§ TASK TO COMPLETE
Retype every entry below without altering anything.

BEGIN EXTRACTED INFORMATION

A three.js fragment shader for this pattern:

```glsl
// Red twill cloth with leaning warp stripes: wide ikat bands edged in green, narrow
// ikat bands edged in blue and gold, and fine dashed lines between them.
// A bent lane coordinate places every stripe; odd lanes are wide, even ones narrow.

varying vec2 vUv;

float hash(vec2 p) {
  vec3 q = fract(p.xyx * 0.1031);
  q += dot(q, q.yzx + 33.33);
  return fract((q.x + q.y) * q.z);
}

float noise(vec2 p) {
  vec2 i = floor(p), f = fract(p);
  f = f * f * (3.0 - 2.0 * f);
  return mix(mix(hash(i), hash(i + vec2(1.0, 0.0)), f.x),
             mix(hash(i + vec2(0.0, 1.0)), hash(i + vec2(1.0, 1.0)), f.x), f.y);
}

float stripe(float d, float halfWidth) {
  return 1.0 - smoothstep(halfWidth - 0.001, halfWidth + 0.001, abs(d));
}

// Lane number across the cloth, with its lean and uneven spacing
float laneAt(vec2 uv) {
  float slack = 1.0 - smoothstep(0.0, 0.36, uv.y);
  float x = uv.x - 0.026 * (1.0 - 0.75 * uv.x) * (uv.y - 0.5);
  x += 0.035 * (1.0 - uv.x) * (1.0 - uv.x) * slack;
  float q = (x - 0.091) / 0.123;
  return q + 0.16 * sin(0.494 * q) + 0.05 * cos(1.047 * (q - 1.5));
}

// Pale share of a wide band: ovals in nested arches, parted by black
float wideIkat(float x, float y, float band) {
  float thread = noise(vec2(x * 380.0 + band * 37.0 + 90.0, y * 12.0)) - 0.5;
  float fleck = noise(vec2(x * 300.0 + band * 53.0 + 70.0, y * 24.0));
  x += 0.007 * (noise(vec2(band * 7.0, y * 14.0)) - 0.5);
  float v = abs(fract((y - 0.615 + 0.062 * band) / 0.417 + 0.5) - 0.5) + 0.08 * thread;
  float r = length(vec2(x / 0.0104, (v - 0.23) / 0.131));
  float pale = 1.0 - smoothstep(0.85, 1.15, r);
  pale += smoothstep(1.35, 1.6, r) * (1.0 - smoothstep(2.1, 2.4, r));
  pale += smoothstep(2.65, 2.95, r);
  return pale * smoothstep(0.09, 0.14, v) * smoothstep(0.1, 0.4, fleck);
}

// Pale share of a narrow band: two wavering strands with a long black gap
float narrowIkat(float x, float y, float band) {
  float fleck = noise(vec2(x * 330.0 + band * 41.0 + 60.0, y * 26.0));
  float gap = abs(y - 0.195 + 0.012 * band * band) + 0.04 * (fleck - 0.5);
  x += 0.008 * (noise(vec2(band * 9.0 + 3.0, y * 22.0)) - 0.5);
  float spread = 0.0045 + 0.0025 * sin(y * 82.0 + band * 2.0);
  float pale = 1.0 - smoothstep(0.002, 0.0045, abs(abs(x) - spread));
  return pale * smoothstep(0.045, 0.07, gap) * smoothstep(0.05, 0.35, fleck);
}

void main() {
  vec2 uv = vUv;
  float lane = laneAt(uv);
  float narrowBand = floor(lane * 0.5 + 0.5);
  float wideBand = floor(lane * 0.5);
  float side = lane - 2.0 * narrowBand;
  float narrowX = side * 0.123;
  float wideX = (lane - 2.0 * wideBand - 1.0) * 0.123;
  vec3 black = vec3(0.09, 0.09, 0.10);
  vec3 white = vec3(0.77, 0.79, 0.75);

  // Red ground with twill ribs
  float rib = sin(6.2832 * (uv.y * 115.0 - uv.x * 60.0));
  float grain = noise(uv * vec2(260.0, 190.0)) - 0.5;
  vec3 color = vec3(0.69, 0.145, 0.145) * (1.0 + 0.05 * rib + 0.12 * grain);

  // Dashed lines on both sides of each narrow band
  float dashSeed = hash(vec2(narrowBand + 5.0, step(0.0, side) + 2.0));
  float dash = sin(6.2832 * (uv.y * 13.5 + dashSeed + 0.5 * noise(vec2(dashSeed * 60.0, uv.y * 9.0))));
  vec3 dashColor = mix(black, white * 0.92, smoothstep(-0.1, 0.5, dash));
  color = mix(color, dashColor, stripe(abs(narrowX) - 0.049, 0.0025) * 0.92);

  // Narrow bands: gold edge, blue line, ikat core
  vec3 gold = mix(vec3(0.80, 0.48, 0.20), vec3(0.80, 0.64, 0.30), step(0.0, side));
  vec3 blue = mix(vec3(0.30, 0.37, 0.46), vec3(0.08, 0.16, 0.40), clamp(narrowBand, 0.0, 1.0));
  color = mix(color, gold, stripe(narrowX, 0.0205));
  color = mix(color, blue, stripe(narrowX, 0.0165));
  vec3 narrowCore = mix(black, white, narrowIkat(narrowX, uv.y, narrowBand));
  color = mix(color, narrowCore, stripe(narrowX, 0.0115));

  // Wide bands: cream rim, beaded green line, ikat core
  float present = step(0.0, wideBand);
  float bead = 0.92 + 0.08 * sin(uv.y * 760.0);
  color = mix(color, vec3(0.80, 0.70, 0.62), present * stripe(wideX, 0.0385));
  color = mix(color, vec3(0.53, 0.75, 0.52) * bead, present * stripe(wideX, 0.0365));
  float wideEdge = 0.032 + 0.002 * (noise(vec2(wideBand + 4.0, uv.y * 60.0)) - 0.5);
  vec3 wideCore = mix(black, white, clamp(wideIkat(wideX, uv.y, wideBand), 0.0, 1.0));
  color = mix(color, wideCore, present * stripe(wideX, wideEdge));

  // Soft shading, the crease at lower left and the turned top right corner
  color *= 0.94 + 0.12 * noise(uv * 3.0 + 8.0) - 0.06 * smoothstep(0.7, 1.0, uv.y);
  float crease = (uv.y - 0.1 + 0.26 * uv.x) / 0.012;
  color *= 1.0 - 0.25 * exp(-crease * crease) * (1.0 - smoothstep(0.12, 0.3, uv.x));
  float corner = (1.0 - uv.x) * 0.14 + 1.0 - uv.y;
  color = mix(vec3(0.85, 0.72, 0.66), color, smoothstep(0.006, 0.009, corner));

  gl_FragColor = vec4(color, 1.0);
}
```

END EXTRACTED INFORMATION

§ WORKED SOLUTION
A three.js fragment shader for this pattern:

```glsl
// Red twill cloth with leaning warp stripes: wide ikat bands edged in green, narrow
// ikat bands edged in blue and gold, and fine dashed lines between them.
// A bent lane coordinate places every stripe; odd lanes are wide, even ones narrow.

varying vec2 vUv;

float hash(vec2 p) {
  vec3 q = fract(p.xyx * 0.1031);
  q += dot(q, q.yzx + 33.33);
  return fract((q.x + q.y) * q.z);
}

float noise(vec2 p) {
  vec2 i = floor(p), f = fract(p);
  f = f * f * (3.0 - 2.0 * f);
  return mix(mix(hash(i), hash(i + vec2(1.0, 0.0)), f.x),
             mix(hash(i + vec2(0.0, 1.0)), hash(i + vec2(1.0, 1.0)), f.x), f.y);
}

float stripe(float d, float halfWidth) {
  return 1.0 - smoothstep(halfWidth - 0.001, halfWidth + 0.001, abs(d));
}

// Lane number across the cloth, with its lean and uneven spacing
float laneAt(vec2 uv) {
  float slack = 1.0 - smoothstep(0.0, 0.36, uv.y);
  float x = uv.x - 0.026 * (1.0 - 0.75 * uv.x) * (uv.y - 0.5);
  x += 0.035 * (1.0 - uv.x) * (1.0 - uv.x) * slack;
  float q = (x - 0.091) / 0.123;
  return q + 0.16 * sin(0.494 * q) + 0.05 * cos(1.047 * (q - 1.5));
}

// Pale share of a wide band: ovals in nested arches, parted by black
float wideIkat(float x, float y, float band) {
  float thread = noise(vec2(x * 380.0 + band * 37.0 + 90.0, y * 12.0)) - 0.5;
  float fleck = noise(vec2(x * 300.0 + band * 53.0 + 70.0, y * 24.0));
  x += 0.007 * (noise(vec2(band * 7.0, y * 14.0)) - 0.5);
  float v = abs(fract((y - 0.615 + 0.062 * band) / 0.417 + 0.5) - 0.5) + 0.08 * thread;
  float r = length(vec2(x / 0.0104, (v - 0.23) / 0.131));
  float pale = 1.0 - smoothstep(0.85, 1.15, r);
  pale += smoothstep(1.35, 1.6, r) * (1.0 - smoothstep(2.1, 2.4, r));
  pale += smoothstep(2.65, 2.95, r);
  return pale * smoothstep(0.09, 0.14, v) * smoothstep(0.1, 0.4, fleck);
}

// Pale share of a narrow band: two wavering strands with a long black gap
float narrowIkat(float x, float y, float band) {
  float fleck = noise(vec2(x * 330.0 + band * 41.0 + 60.0, y * 26.0));
  float gap = abs(y - 0.195 + 0.012 * band * band) + 0.04 * (fleck - 0.5);
  x += 0.008 * (noise(vec2(band * 9.0 + 3.0, y * 22.0)) - 0.5);
  float spread = 0.0045 + 0.0025 * sin(y * 82.0 + band * 2.0);
  float pale = 1.0 - smoothstep(0.002, 0.0045, abs(abs(x) - spread));
  return pale * smoothstep(0.045, 0.07, gap) * smoothstep(0.05, 0.35, fleck);
}

void main() {
  vec2 uv = vUv;
  float lane = laneAt(uv);
  float narrowBand = floor(lane * 0.5 + 0.5);
  float wideBand = floor(lane * 0.5);
  float side = lane - 2.0 * narrowBand;
  float narrowX = side * 0.123;
  float wideX = (lane - 2.0 * wideBand - 1.0) * 0.123;
  vec3 black = vec3(0.09, 0.09, 0.10);
  vec3 white = vec3(0.77, 0.79, 0.75);

  // Red ground with twill ribs
  float rib = sin(6.2832 * (uv.y * 115.0 - uv.x * 60.0));
  float grain = noise(uv * vec2(260.0, 190.0)) - 0.5;
  vec3 color = vec3(0.69, 0.145, 0.145) * (1.0 + 0.05 * rib + 0.12 * grain);

  // Dashed lines on both sides of each narrow band
  float dashSeed = hash(vec2(narrowBand + 5.0, step(0.0, side) + 2.0));
  float dash = sin(6.2832 * (uv.y * 13.5 + dashSeed + 0.5 * noise(vec2(dashSeed * 60.0, uv.y * 9.0))));
  vec3 dashColor = mix(black, white * 0.92, smoothstep(-0.1, 0.5, dash));
  color = mix(color, dashColor, stripe(abs(narrowX) - 0.049, 0.0025) * 0.92);

  // Narrow bands: gold edge, blue line, ikat core
  vec3 gold = mix(vec3(0.80, 0.48, 0.20), vec3(0.80, 0.64, 0.30), step(0.0, side));
  vec3 blue = mix(vec3(0.30, 0.37, 0.46), vec3(0.08, 0.16, 0.40), clamp(narrowBand, 0.0, 1.0));
  color = mix(color, gold, stripe(narrowX, 0.0205));
  color = mix(color, blue, stripe(narrowX, 0.0165));
  vec3 narrowCore = mix(black, white, narrowIkat(narrowX, uv.y, narrowBand));
  color = mix(color, narrowCore, stripe(narrowX, 0.0115));

  // Wide bands: cream rim, beaded green line, ikat core
  float present = step(0.0, wideBand);
  float bead = 0.92 + 0.08 * sin(uv.y * 760.0);
  color = mix(color, vec3(0.80, 0.70, 0.62), present * stripe(wideX, 0.0385));
  color = mix(color, vec3(0.53, 0.75, 0.52) * bead, present * stripe(wideX, 0.0365));
  float wideEdge = 0.032 + 0.002 * (noise(vec2(wideBand + 4.0, uv.y * 60.0)) - 0.5);
  vec3 wideCore = mix(black, white, clamp(wideIkat(wideX, uv.y, wideBand), 0.0, 1.0));
  color = mix(color, wideCore, present * stripe(wideX, wideEdge));

  // Soft shading, the crease at lower left and the turned top right corner
  color *= 0.94 + 0.12 * noise(uv * 3.0 + 8.0) - 0.06 * smoothstep(0.7, 1.0, uv.y);
  float crease = (uv.y - 0.1 + 0.26 * uv.x) / 0.012;
  color *= 1.0 - 0.25 * exp(-crease * crease) * (1.0 - smoothstep(0.12, 0.3, uv.x));
  float corner = (1.0 - uv.x) * 0.14 + 1.0 - uv.y;
  color = mix(vec3(0.85, 0.72, 0.66), color, smoothstep(0.006, 0.009, corner));

  gl_FragColor = vec4(color, 1.0);
}
```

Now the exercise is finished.